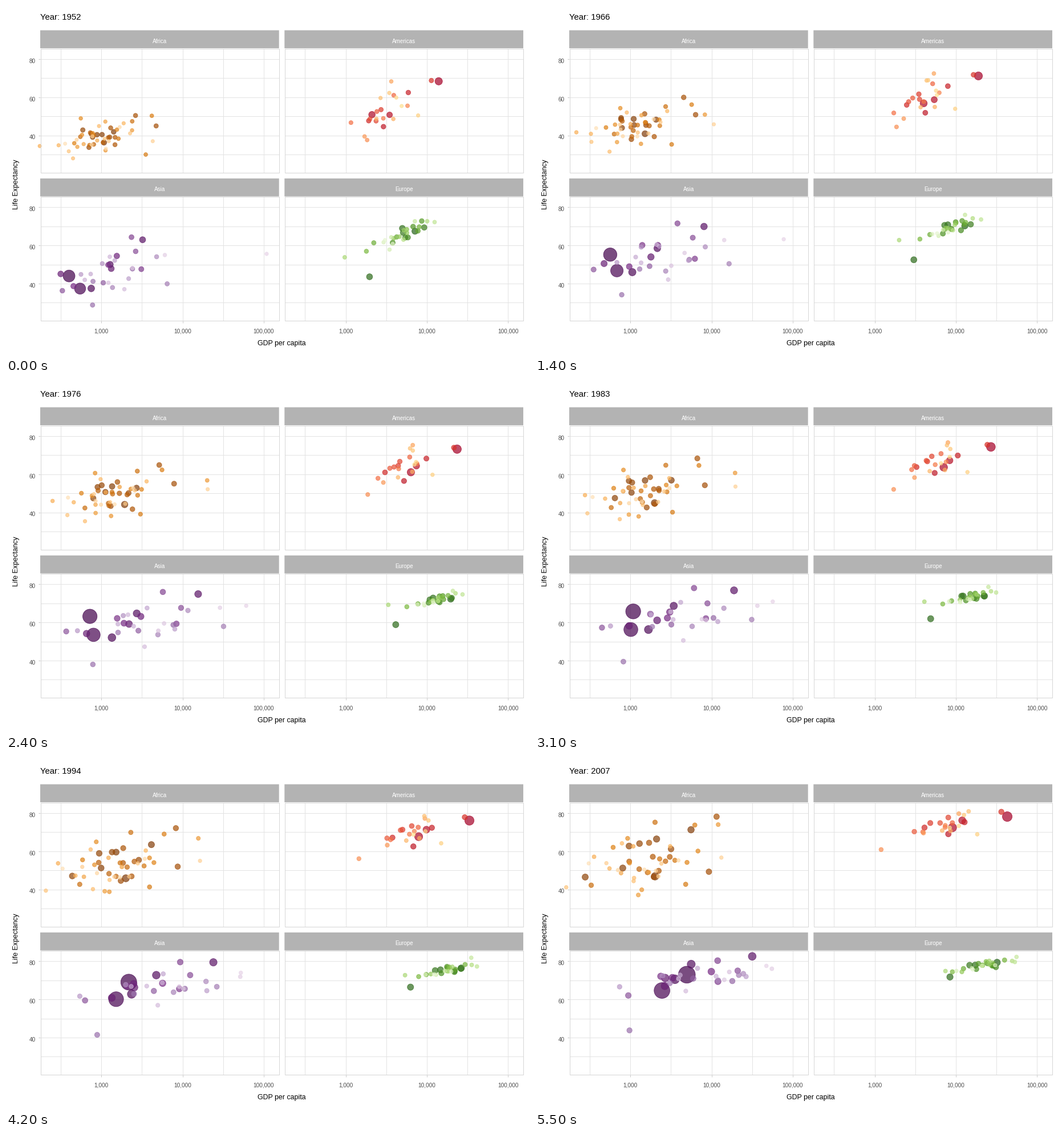
Animation of 917 by 611 pixels, one loop 5600 ms. Source, as a matplotlib script:

```python
import numpy as np
import matplotlib.pyplot as plt
from matplotlib.animation import FuncAnimation
from matplotlib.colors import LinearSegmentedColormap
from matplotlib.patches import Rectangle

W, H, DPI = 917, 611, 64
PX = 72 / DPI  # points per pixel
COL, ROW = 428.3, 259.4  # distance between panels
YEARS = np.arange(1952, 2008)
KNOTS = np.arange(1952, 2008, 5)  # dots move in straight lines between these
KEYS = (1952, 1977, 2007)
MAX_POP = 1318.7

plt.rcParams["font.family"] = "Liberation Sans"
rng = np.random.default_rng(8)


def x_px(log_gdp, col=0):
    return 167.2 + 142.4 * (log_gdp - 3) + COL * col


def y_px(life, row=0):
    return 93.05 + 3.34 * (80 - life) + ROW * row


def spread(n):
    """n evenly spread, shuffled values with a bell-shaped density."""
    p = (rng.permutation(n) + 0.5) / n
    return 0.55 * np.log(p / (1 - p))


def drift(n):
    """Standard scores that wander from one spread to a related one."""
    first, other = spread(n), spread(n)
    turn = np.linspace(0, 0.8, len(KNOTS))[:, None]
    return first * np.cos(turn) + other * np.sin(turn)


class Group:
    def __init__(self, name, col, row, growth, ramp):
        self.name, self.col, self.row, self.growth = name, col, row, growth
        self.ramp = LinearSegmentedColormap.from_list(name, ramp.split())
        self.dots = []

    def add(self, pop, years, log_gdp, life):
        x = np.interp(YEARS, years, x_px(log_gdp, self.col))
        y = np.interp(YEARS, years, y_px(life, self.row))
        pops = pop * np.interp(YEARS, (1952, 2007), (self.growth, 1))
        width = 2.41 * (2 + 10 * np.sqrt(pops / MAX_POP)) + 0.8
        self.dots.append((x, y, width))

    def lead(self, pop, *path):
        """A dot that stands out; path: gdp, life at the key years."""
        self.add(pop, KEYS, np.log10(path[::2]), np.array(path[1::2]))

    def cloud(self, n, top, decay, rho, *stats):
        """Dots around a moving centre.

        stats: mean and deviation of log gdp and of life at the key years.
        """
        gx, gs, lx, ls = (np.interp(KNOTS, KEYS, s)[:, None] for s in zip(*stats))
        u, v = drift(n), drift(n)
        v = rho * u + np.sqrt(1 - rho ** 2) * v
        shake = rng.normal(0, 0.12, (2, len(KNOTS), n))
        log_gdp = gx + gs * (u + shake[0])
        life = np.clip(lx + ls * (v + shake[1]), 28, 82.3)
        for k in range(n):
            self.add(top * np.exp(-decay * k), KNOTS, log_gdp[:, k], life[:, k])

    def plot(self, ax):
        self.dots.sort(key=lambda dot: -dot[2][-1])
        self.x, self.y, self.width = map(np.array, zip(*self.dots))
        colors = self.ramp(np.linspace(0, 1, len(self.dots)))
        colors[:, 3] = 0.7
        self.marks = ax.scatter(self.x[:, 0], self.y[:, 0], c=colors,
                                edgecolors=colors, linewidths=0.85 * PX, zorder=3)

    def show(self, i):
        self.marks.set_offsets(np.column_stack((self.x[:, i], self.y[:, i])))
        self.marks.set_sizes((self.width[:, i] * PX) ** 2)


africa = Group("Africa", 0, 0, 0.25, "#7f3b08 #b35806 #e08214 #fdb863 #fee0b6")
africa.lead(135, 1077, 36.3, 1982, 44.5, 2014, 46.9)
africa.lead(80, 1419, 41.9, 2785, 53.3, 5581, 71.3)
africa.lead(65, 781, 39.1, 796, 47.8, 278, 46.5)
africa.lead(44, 4725, 45, 8028, 55.5, 9270, 49.3)
africa.lead(12, 3521, 30, 3009, 39.5, 4797, 42.7)
africa.lead(6, 2388, 42.7, 21951, 57.4, 12057, 74)
africa.lead(1.5, 4293, 37, 21746, 52.8, 13206, 56.7)
africa.cloud(45, 75, 0.1, 0.35, (2.95, 0.27, 39.2, 4.8), (3.11, 0.29, 49.7, 6), (3.16, 0.36, 55.3, 8.5))

americas = Group("Americas", 1, 0, 0.42, "#a50026 #d73027 #f46d43 #fdae61 #fee090")
americas.lead(301, 13990, 68.4, 24073, 73.4, 42952, 78.2)
americas.lead(190, 2109, 50.9, 6660, 61.5, 9066, 72.4)
americas.lead(109, 3478, 50.8, 7675, 65, 11978, 76.2)
americas.lead(40, 5911, 62.5, 10079, 68.5, 12779, 75.3)
americas.lead(33, 11367, 68.8, 22091, 74.2, 36319, 80.7)
americas.lead(8.5, 1840, 37.6, 1874, 49.9, 1202, 60.9)
americas.cloud(19, 42, 0.17, 0.6, (3.47, 0.2, 53, 8.7), (3.72, 0.18, 64.5, 6), (3.88, 0.22, 73.4, 3.7))

asia = Group("Asia", 0, 1, 0.4, "#40004b #762a83 #9970ab #c2a5cf #e7d4e8")
asia.lead(1318, 400, 44, 741, 64, 4959, 73)
asia.lead(1110, 547, 37.4, 813, 54.2, 2452, 64.7)
asia.lead(223, 750, 37.5, 1383, 52.7, 3541, 70.6)
asia.lead(150, 3217, 63, 16610, 75.4, 31656, 82.6)
asia.lead(48, 331, 36.3, 371, 56.1, 944, 62.1)
asia.lead(32, 779, 28.8, 786, 38.4, 975, 43.8)
asia.lead(28, 6460, 39.9, 34168, 58.7, 21655, 72.8)
asia.lead(2.5, 108382, 55.6, 59265, 69.3, 47307, 77.6)
asia.cloud(25, 165, 0.15, 0.6, (3.15, 0.3, 47.5, 8), (3.56, 0.4, 61, 7.5), (3.85, 0.45, 72, 5))

europe = Group("Europe", 1, 1, 0.82, "#276419 #4d9221 #7fbc41 #b8e186 #e6f5d0")
europe.lead(82, 7144, 67.5, 20513, 72.5, 32170, 79.4)
europe.lead(71, 1969, 43.6, 4269, 59.5, 8458, 71.8)
europe.lead(4.6, 974, 53.8, 3528, 69.9, 7446, 74.9)
europe.lead(4.6, 10095, 72.7, 23311, 75.4, 49357, 80.2)
europe.cloud(26, 66, 0.15, 0.85, (3.7, 0.2, 65.5, 4.2), (4.12, 0.14, 72, 1.9), (4.34, 0.2, 77.9, 2.4))

groups = (africa, americas, asia, europe)

fig = plt.figure(figsize=(W / DPI, H / DPI), dpi=DPI, facecolor="white")
ax = fig.add_axes([0, 0, 1, 1])
ax.axis("off")


def label(x, y, text, size, color="black", **kw):
    return ax.text(x, y, text, fontsize=size * PX, color=color, **kw)


def line(xs, ys, color):
    ax.plot(xs, ys, color=color, lw=PX, zorder=1, solid_capstyle="butt")


def panel(g):
    left, right = 60.5 + COL * g.col, 478.5 + COL * g.col
    strip, top, bottom = (v + ROW * g.row for v in (42.5, 74.5, 291.5))
    for p in np.arange(2.5, 5.1, 0.5):
        line([x_px(p, g.col)] * 2, [top, bottom], "#e3e3e3")
    for life in range(30, 81, 10):
        line([left, right], [y_px(life, g.row)] * 2, "#e3e3e3")
    ax.add_patch(Rectangle((left, top), right - left, bottom - top, fill=False,
                           ec="#d6d6d6", lw=PX, zorder=4))
    ax.add_patch(Rectangle((left - 0.5, strip), right - left + 0.7, top - strip - 0.5,
                           fc="#b3b3b3", ec="none", zorder=5, snap=False))
    label((left + right) / 2, strip + 22.5, g.name, 9.9, "white", ha="center", zorder=6)
    if g.col == 0:
        for life in (40, 60, 80):
            y = y_px(life, g.row)
            line([57, 60], [y, y], "#c8c8c8")
            label(52, y + 6.8, str(life), 9.95, "#4d4d4d", ha="right")
    if g.row == 1:
        for p in (3, 4, 5):
            x = x_px(p, g.col)
            line([x, x], [551, 554.5], "#c8c8c8")
            label(x, 572, f"{10 ** p:,}", 9.95, "#4d4d4d", ha="center")


for g in groups:
    panel(g)
    g.plot(ax)

title = label(60, 24, "", 14.9)
label(483.7, 593.6, "GDP per capita", 12.4, ha="center")
label(18, 312.5, "Life Expectancy", 12.4, rotation=90, ha="center", va="center")
ax.set_xlim(0, W)
ax.set_ylim(H, 0)


def draw(i):
    title.set_text(f"Year: {YEARS[i]}")
    for g in groups:
        g.show(i)
    return [title] + [g.marks for g in groups]


anim = FuncAnimation(fig, draw, frames=len(YEARS), interval=100, repeat=True)
plt.show()
```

----

# Work task
Write out every line from the entries where "spread" appears.

# Exercise result
def spread(n):
    """n evenly spread, shuffled values with a bell-shaped density."""
    """Standard scores that wander from one spread to a related one."""
    first, other = spread(n), spread(n)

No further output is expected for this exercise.